** PROBLEM DESCRIPTION **
Your answer should be one number, the count of lines in the records that carry the string "peak".
* * * * *
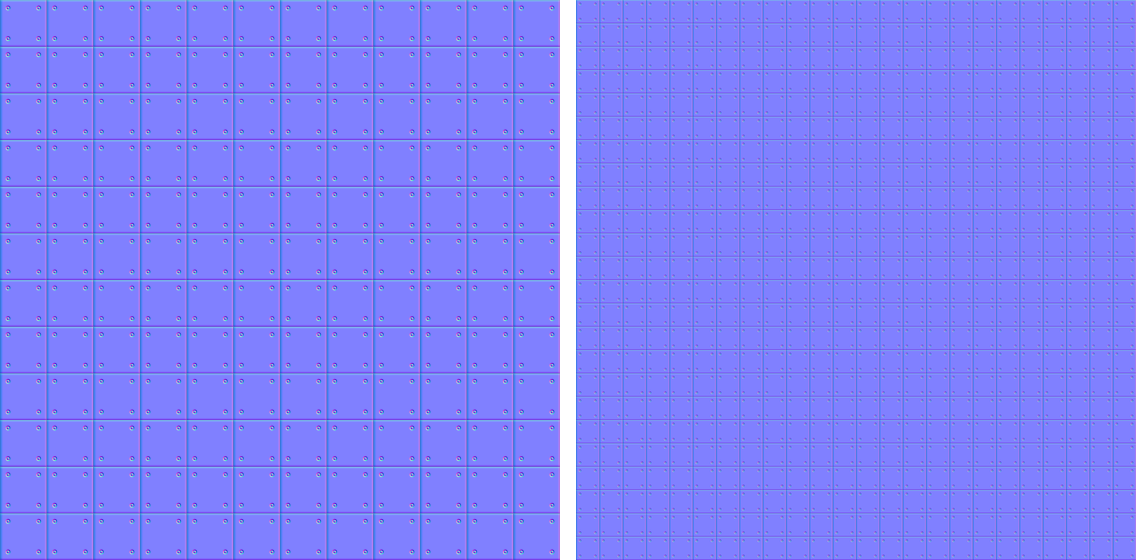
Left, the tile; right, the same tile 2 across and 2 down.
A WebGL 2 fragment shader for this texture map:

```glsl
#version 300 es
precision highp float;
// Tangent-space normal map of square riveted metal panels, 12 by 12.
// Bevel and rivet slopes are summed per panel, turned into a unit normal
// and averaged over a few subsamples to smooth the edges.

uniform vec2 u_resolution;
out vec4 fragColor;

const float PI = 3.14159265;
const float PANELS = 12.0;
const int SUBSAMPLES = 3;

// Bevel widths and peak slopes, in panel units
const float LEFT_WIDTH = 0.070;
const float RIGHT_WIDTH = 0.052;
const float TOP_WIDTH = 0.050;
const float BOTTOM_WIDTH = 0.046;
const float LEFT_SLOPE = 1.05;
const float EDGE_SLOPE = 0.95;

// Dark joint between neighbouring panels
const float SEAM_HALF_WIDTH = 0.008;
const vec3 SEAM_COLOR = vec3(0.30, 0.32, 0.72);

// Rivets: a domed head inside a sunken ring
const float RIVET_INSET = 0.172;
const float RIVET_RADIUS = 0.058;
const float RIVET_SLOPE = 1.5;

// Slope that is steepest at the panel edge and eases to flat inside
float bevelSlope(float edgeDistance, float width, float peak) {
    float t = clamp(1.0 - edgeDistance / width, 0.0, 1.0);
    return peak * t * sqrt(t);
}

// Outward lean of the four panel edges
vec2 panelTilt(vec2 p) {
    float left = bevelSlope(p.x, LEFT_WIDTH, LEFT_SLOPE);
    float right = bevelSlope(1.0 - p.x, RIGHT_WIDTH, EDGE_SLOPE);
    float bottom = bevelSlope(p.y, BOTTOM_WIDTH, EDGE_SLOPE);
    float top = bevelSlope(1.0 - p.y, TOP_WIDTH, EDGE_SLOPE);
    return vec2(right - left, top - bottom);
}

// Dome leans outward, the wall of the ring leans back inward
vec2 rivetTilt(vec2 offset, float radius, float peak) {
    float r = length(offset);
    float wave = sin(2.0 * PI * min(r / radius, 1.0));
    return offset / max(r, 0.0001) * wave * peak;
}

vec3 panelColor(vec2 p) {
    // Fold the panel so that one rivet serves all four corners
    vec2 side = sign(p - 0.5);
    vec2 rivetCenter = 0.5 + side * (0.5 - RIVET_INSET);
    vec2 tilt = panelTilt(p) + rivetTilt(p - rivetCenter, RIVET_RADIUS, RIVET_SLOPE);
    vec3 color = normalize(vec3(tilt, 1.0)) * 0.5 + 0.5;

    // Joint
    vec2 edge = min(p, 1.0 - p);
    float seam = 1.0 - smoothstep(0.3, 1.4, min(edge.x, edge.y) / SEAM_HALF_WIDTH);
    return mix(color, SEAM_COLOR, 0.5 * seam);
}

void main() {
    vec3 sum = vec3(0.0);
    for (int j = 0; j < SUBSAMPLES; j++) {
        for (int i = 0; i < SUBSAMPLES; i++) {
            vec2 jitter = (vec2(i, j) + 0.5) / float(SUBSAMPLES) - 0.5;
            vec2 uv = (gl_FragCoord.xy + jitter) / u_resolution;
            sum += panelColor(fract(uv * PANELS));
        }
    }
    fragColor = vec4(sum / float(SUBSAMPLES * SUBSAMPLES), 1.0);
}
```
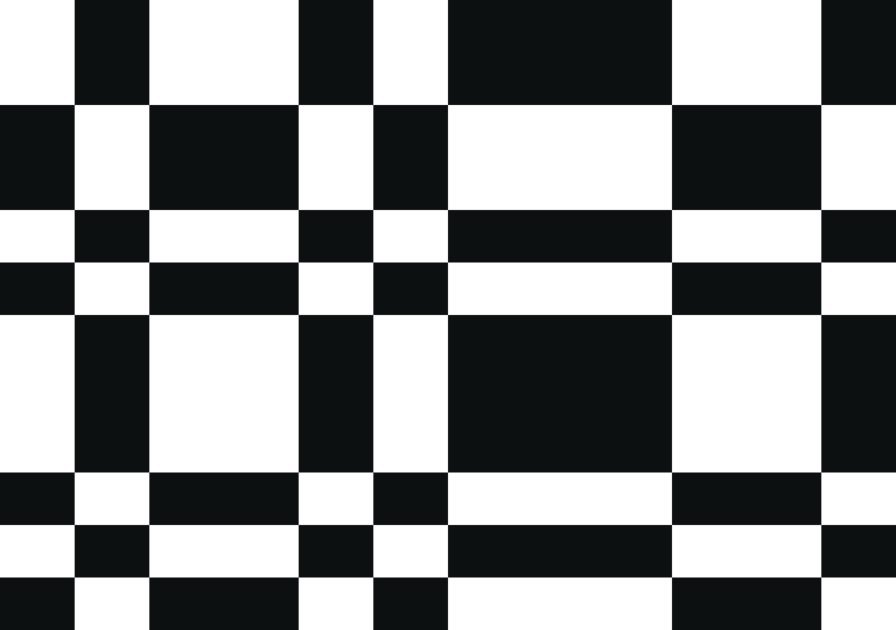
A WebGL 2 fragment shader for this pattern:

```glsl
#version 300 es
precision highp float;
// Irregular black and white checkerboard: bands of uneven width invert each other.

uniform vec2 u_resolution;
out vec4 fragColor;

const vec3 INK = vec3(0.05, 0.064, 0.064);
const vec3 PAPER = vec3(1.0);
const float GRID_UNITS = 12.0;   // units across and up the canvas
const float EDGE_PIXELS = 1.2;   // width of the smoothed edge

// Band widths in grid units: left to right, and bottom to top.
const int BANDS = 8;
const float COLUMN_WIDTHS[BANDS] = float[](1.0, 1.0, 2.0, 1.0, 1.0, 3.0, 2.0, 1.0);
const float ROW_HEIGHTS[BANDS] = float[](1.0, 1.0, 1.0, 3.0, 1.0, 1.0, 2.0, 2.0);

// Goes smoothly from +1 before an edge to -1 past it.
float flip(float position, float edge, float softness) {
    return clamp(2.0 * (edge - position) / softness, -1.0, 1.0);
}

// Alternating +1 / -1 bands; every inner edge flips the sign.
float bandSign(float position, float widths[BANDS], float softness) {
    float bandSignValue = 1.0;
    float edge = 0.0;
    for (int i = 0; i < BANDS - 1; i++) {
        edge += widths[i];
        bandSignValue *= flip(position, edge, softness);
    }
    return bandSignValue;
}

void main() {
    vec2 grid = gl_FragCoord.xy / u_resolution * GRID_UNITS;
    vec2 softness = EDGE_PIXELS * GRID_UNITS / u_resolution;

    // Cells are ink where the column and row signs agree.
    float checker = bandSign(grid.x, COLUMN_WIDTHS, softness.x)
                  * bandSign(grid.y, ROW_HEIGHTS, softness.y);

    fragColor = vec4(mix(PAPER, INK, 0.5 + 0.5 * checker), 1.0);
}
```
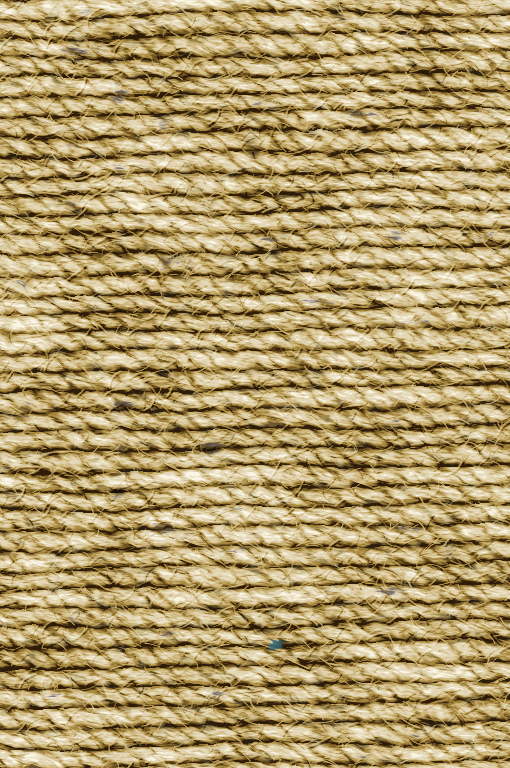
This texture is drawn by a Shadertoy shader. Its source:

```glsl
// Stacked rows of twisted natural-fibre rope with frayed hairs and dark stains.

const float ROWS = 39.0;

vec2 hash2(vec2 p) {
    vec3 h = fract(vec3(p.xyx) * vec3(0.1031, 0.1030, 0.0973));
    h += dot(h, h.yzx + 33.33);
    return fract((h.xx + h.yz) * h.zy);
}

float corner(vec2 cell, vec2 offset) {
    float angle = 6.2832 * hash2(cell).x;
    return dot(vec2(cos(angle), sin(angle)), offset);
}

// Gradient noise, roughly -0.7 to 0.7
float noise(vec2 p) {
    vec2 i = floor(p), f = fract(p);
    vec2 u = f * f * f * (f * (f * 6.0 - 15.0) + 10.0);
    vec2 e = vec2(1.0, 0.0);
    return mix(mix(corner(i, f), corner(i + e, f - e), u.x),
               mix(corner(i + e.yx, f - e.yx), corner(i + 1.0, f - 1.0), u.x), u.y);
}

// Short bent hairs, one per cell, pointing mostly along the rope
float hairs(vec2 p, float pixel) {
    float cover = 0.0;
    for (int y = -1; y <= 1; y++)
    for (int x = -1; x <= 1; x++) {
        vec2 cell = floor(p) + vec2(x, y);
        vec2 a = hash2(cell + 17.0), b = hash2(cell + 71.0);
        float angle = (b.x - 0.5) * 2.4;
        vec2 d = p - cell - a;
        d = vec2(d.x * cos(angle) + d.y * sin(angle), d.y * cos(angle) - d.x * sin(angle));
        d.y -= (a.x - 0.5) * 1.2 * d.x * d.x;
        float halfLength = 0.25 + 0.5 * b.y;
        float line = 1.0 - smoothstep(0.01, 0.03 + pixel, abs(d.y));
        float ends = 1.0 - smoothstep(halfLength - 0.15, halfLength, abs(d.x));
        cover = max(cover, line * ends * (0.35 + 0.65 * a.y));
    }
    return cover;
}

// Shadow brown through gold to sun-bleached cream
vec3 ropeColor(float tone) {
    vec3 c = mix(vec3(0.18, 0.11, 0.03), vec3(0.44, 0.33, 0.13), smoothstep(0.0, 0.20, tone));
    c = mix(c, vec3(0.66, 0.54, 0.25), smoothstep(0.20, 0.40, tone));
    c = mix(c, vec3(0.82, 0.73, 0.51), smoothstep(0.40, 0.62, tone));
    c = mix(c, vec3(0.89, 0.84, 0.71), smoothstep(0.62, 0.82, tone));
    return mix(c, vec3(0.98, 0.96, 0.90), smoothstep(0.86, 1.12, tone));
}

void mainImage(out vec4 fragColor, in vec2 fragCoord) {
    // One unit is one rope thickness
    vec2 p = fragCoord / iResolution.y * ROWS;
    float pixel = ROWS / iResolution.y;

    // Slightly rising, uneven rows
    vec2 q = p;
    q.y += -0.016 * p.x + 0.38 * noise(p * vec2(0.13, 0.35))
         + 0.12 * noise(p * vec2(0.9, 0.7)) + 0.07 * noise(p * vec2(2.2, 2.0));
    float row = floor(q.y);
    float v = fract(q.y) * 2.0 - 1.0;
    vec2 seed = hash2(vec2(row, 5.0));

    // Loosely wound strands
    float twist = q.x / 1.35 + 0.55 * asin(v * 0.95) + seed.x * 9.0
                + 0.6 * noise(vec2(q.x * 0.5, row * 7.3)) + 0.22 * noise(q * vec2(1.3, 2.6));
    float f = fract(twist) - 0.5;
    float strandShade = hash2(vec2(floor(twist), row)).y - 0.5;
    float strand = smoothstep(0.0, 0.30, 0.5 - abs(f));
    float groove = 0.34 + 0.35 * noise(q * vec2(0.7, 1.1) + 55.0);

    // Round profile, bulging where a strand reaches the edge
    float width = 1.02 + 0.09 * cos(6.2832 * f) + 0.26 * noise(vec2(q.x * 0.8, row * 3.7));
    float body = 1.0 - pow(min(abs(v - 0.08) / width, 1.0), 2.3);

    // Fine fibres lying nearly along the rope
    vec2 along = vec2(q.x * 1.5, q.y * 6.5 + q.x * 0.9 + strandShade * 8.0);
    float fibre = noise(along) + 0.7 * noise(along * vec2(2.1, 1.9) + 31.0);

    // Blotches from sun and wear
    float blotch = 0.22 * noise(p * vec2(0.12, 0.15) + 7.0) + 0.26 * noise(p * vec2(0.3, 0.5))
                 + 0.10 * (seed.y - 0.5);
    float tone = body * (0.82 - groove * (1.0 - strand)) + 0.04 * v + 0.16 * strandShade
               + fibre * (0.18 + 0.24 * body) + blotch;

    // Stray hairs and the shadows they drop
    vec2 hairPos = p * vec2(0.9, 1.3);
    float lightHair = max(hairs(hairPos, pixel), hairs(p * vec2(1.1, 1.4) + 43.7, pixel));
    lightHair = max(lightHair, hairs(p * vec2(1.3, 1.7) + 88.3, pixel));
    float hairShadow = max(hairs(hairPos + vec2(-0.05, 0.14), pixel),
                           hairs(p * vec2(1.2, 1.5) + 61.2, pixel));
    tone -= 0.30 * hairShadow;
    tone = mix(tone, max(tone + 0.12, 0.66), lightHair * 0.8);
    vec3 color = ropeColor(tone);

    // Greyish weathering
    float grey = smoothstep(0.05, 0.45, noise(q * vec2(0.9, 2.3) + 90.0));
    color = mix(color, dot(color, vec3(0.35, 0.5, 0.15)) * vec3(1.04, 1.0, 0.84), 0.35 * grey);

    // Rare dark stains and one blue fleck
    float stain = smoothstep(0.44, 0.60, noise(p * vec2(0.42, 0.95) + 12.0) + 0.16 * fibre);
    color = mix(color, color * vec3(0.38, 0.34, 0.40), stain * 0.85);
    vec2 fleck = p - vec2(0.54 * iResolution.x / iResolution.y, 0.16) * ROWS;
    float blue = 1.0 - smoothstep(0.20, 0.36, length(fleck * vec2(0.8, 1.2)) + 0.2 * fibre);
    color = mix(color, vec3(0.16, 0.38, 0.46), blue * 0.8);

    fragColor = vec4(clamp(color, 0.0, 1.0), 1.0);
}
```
* * * * *
** EXERCISE SOLUTION **
5